Segment Start: The input

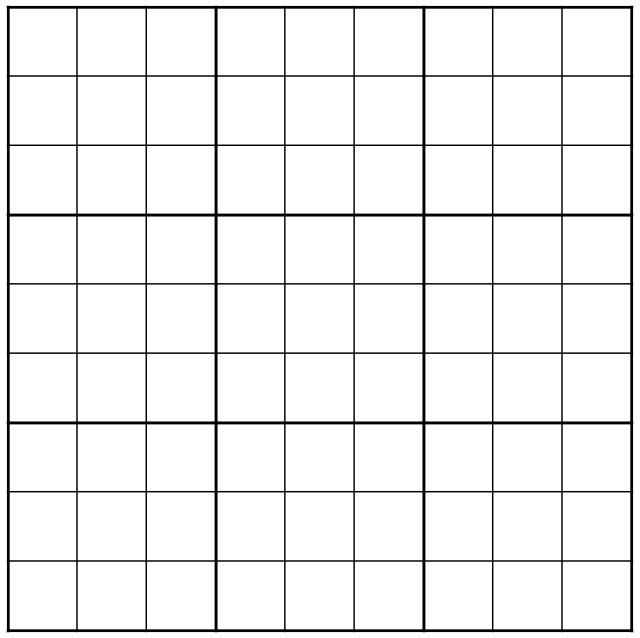
Write a Shadertoy shader that draws this pattern.

```glsl
#define CELLS 9.0
#define BLOCK 3.0
#define CELL_SIZE 0.1086
#define THICK_WIDTH 0.0046
#define THIN_WIDTH 0.0023
#define THIN_SHIFT vec2(-0.0008, 0.0008)
#define PAPER vec3(1.0)
#define INK vec3(0.0)

// Share of a pixel covered by a band of the given width, per axis
vec2 bandCoverage(vec2 offset, vec2 width, float pixel) {
    vec2 low = max(offset - 0.5 * pixel, -0.5 * width);
    vec2 high = min(offset + 0.5 * pixel, 0.5 * width);
    return clamp((high - low) / pixel, 0.0, 1.0);
}

// Ink of the ruled lines: x for verticals, y for horizontals
vec2 ruledLines(vec2 p, float pixel) {
    vec2 index = clamp(floor(p / CELL_SIZE + 0.5 * CELLS + 0.5), 0.0, CELLS);
    vec2 isThick = 1.0 - step(0.5, mod(index, BLOCK));
    vec2 center = (index - 0.5 * CELLS) * CELL_SIZE + THIN_SHIFT * (1.0 - isThick);
    vec2 width = mix(vec2(THIN_WIDTH), vec2(THICK_WIDTH), isThick);
    return bandCoverage(p - center, width, pixel);
}

void mainImage(out vec4 fragColor, in vec2 fragCoord) {
    float pixel = 1.0 / iResolution.y;
    vec2 p = (fragCoord - 0.5 * iResolution.xy) * pixel;

    // Combine both directions, so crossings stay solid
    vec2 lines = ruledLines(p, pixel);
    float ink = 1.0 - (1.0 - lines.x) * (1.0 - lines.y);

    // Trim the lines at the outer frame
    vec2 inside = bandCoverage(p, vec2(CELLS * CELL_SIZE + THICK_WIDTH), pixel);
    ink *= min(inside.x, inside.y);

    fragColor = vec4(mix(PAPER, INK, ink), 1.0);
}
```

Segment End: The input

From the records above, how many lines include the word "define"? Only the number is wanted.

8